→ Dataset entries
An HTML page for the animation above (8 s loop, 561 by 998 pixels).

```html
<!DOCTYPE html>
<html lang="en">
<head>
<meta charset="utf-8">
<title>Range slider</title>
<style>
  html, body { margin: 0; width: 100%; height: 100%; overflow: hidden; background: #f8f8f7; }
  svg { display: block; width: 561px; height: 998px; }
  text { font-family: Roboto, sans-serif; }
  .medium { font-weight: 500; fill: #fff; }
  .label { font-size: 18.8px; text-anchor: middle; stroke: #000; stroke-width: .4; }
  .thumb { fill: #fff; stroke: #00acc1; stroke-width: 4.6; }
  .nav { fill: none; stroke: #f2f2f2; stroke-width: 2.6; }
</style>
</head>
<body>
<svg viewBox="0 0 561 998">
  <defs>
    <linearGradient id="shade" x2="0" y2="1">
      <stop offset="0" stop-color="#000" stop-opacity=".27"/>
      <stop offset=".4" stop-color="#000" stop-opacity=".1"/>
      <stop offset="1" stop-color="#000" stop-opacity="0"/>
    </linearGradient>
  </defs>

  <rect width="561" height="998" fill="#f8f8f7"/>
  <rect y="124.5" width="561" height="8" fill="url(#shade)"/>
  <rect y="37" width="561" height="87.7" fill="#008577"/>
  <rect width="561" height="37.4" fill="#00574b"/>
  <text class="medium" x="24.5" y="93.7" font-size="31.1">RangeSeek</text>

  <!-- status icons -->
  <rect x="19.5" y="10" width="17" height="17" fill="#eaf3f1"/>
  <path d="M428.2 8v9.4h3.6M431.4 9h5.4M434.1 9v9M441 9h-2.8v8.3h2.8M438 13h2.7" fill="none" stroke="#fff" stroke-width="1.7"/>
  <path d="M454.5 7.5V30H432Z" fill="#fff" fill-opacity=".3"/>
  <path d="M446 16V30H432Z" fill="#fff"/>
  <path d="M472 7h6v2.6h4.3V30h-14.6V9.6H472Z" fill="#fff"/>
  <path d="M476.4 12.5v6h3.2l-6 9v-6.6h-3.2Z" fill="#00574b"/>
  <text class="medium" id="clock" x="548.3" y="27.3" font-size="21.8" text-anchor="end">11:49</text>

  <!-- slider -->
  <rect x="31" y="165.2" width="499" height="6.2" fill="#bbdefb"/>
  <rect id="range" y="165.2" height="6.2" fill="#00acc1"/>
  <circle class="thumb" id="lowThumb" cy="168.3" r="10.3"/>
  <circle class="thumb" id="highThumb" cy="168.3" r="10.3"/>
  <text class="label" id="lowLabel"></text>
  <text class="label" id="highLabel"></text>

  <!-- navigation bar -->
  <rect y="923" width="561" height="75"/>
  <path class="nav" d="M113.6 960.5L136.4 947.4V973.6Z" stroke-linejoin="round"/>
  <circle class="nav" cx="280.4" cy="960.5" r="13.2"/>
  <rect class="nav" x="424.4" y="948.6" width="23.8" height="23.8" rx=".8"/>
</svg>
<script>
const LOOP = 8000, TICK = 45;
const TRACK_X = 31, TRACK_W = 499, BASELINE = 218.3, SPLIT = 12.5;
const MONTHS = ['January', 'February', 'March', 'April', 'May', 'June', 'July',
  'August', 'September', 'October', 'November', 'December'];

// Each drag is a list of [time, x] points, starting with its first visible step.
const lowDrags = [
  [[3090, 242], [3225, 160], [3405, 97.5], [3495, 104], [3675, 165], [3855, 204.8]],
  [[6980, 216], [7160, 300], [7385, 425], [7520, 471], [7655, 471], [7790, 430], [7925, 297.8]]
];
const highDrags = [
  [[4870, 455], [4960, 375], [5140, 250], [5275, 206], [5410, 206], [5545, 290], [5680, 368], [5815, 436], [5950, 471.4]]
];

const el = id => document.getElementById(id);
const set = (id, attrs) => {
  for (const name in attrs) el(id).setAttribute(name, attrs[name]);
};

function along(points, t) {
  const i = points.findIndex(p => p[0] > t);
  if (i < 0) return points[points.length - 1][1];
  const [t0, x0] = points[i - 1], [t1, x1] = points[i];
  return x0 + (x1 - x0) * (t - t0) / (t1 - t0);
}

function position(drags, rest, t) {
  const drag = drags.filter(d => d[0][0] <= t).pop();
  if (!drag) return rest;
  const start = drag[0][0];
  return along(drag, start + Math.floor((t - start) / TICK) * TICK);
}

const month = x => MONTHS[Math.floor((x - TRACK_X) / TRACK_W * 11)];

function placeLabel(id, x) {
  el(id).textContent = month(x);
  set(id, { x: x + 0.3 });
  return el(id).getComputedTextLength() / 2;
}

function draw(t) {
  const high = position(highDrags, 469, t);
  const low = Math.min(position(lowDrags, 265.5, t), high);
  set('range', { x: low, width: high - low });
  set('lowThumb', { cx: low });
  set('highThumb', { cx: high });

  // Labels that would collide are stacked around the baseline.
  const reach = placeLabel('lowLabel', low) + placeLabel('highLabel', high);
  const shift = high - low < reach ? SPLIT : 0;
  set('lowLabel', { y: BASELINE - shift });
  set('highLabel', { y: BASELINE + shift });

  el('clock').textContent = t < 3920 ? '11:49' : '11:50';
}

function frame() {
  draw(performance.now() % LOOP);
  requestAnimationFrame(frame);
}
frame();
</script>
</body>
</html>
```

→ About this exercise
All entries must come back exactly as they were written.

→ Reply to the exercise
An HTML page for the animation above (8 s loop, 561 by 998 pixels).

```html
<!DOCTYPE html>
<html lang="en">
<head>
<meta charset="utf-8">
<title>Range slider</title>
<style>
  html, body { margin: 0; width: 100%; height: 100%; overflow: hidden; background: #f8f8f7; }
  svg { display: block; width: 561px; height: 998px; }
  text { font-family: Roboto, sans-serif; }
  .medium { font-weight: 500; fill: #fff; }
  .label { font-size: 18.8px; text-anchor: middle; stroke: #000; stroke-width: .4; }
  .thumb { fill: #fff; stroke: #00acc1; stroke-width: 4.6; }
  .nav { fill: none; stroke: #f2f2f2; stroke-width: 2.6; }
</style>
</head>
<body>
<svg viewBox="0 0 561 998">
  <defs>
    <linearGradient id="shade" x2="0" y2="1">
      <stop offset="0" stop-color="#000" stop-opacity=".27"/>
      <stop offset=".4" stop-color="#000" stop-opacity=".1"/>
      <stop offset="1" stop-color="#000" stop-opacity="0"/>
    </linearGradient>
  </defs>

  <rect width="561" height="998" fill="#f8f8f7"/>
  <rect y="124.5" width="561" height="8" fill="url(#shade)"/>
  <rect y="37" width="561" height="87.7" fill="#008577"/>
  <rect width="561" height="37.4" fill="#00574b"/>
  <text class="medium" x="24.5" y="93.7" font-size="31.1">RangeSeek</text>

  <!-- status icons -->
  <rect x="19.5" y="10" width="17" height="17" fill="#eaf3f1"/>
  <path d="M428.2 8v9.4h3.6M431.4 9h5.4M434.1 9v9M441 9h-2.8v8.3h2.8M438 13h2.7" fill="none" stroke="#fff" stroke-width="1.7"/>
  <path d="M454.5 7.5V30H432Z" fill="#fff" fill-opacity=".3"/>
  <path d="M446 16V30H432Z" fill="#fff"/>
  <path d="M472 7h6v2.6h4.3V30h-14.6V9.6H472Z" fill="#fff"/>
  <path d="M476.4 12.5v6h3.2l-6 9v-6.6h-3.2Z" fill="#00574b"/>
  <text class="medium" id="clock" x="548.3" y="27.3" font-size="21.8" text-anchor="end">11:49</text>

  <!-- slider -->
  <rect x="31" y="165.2" width="499" height="6.2" fill="#bbdefb"/>
  <rect id="range" y="165.2" height="6.2" fill="#00acc1"/>
  <circle class="thumb" id="lowThumb" cy="168.3" r="10.3"/>
  <circle class="thumb" id="highThumb" cy="168.3" r="10.3"/>
  <text class="label" id="lowLabel"></text>
  <text class="label" id="highLabel"></text>

  <!-- navigation bar -->
  <rect y="923" width="561" height="75"/>
  <path class="nav" d="M113.6 960.5L136.4 947.4V973.6Z" stroke-linejoin="round"/>
  <circle class="nav" cx="280.4" cy="960.5" r="13.2"/>
  <rect class="nav" x="424.4" y="948.6" width="23.8" height="23.8" rx=".8"/>
</svg>
<script>
const LOOP = 8000, TICK = 45;
const TRACK_X = 31, TRACK_W = 499, BASELINE = 218.3, SPLIT = 12.5;
const MONTHS = ['January', 'February', 'March', 'April', 'May', 'June', 'July',
  'August', 'September', 'October', 'November', 'December'];

// Each drag is a list of [time, x] points, starting with its first visible step.
const lowDrags = [
  [[3090, 242], [3225, 160], [3405, 97.5], [3495, 104], [3675, 165], [3855, 204.8]],
  [[6980, 216], [7160, 300], [7385, 425], [7520, 471], [7655, 471], [7790, 430], [7925, 297.8]]
];
const highDrags = [
  [[4870, 455], [4960, 375], [5140, 250], [5275, 206], [5410, 206], [5545, 290], [5680, 368], [5815, 436], [5950, 471.4]]
];

const el = id => document.getElementById(id);
const set = (id, attrs) => {
  for (const name in attrs) el(id).setAttribute(name, attrs[name]);
};

function along(points, t) {
  const i = points.findIndex(p => p[0] > t);
  if (i < 0) return points[points.length - 1][1];
  const [t0, x0] = points[i - 1], [t1, x1] = points[i];
  return x0 + (x1 - x0) * (t - t0) / (t1 - t0);
}

function position(drags, rest, t) {
  const drag = drags.filter(d => d[0][0] <= t).pop();
  if (!drag) return rest;
  const start = drag[0][0];
  return along(drag, start + Math.floor((t - start) / TICK) * TICK);
}

const month = x => MONTHS[Math.floor((x - TRACK_X) / TRACK_W * 11)];

function placeLabel(id, x) {
  el(id).textContent = month(x);
  set(id, { x: x + 0.3 });
  return el(id).getComputedTextLength() / 2;
}

function draw(t) {
  const high = position(highDrags, 469, t);
  const low = Math.min(position(lowDrags, 265.5, t), high);
  set('range', { x: low, width: high - low });
  set('lowThumb', { cx: low });
  set('highThumb', { cx: high });

  // Labels that would collide are stacked around the baseline.
  const reach = placeLabel('lowLabel', low) + placeLabel('highLabel', high);
  const shift = high - low < reach ? SPLIT : 0;
  set('lowLabel', { y: BASELINE - shift });
  set('highLabel', { y: BASELINE + shift });

  el('clock').textContent = t < 3920 ? '11:49' : '11:50';
}

function frame() {
  draw(performance.now() % LOOP);
  requestAnimationFrame(frame);
}
frame();
</script>
</body>
</html>
```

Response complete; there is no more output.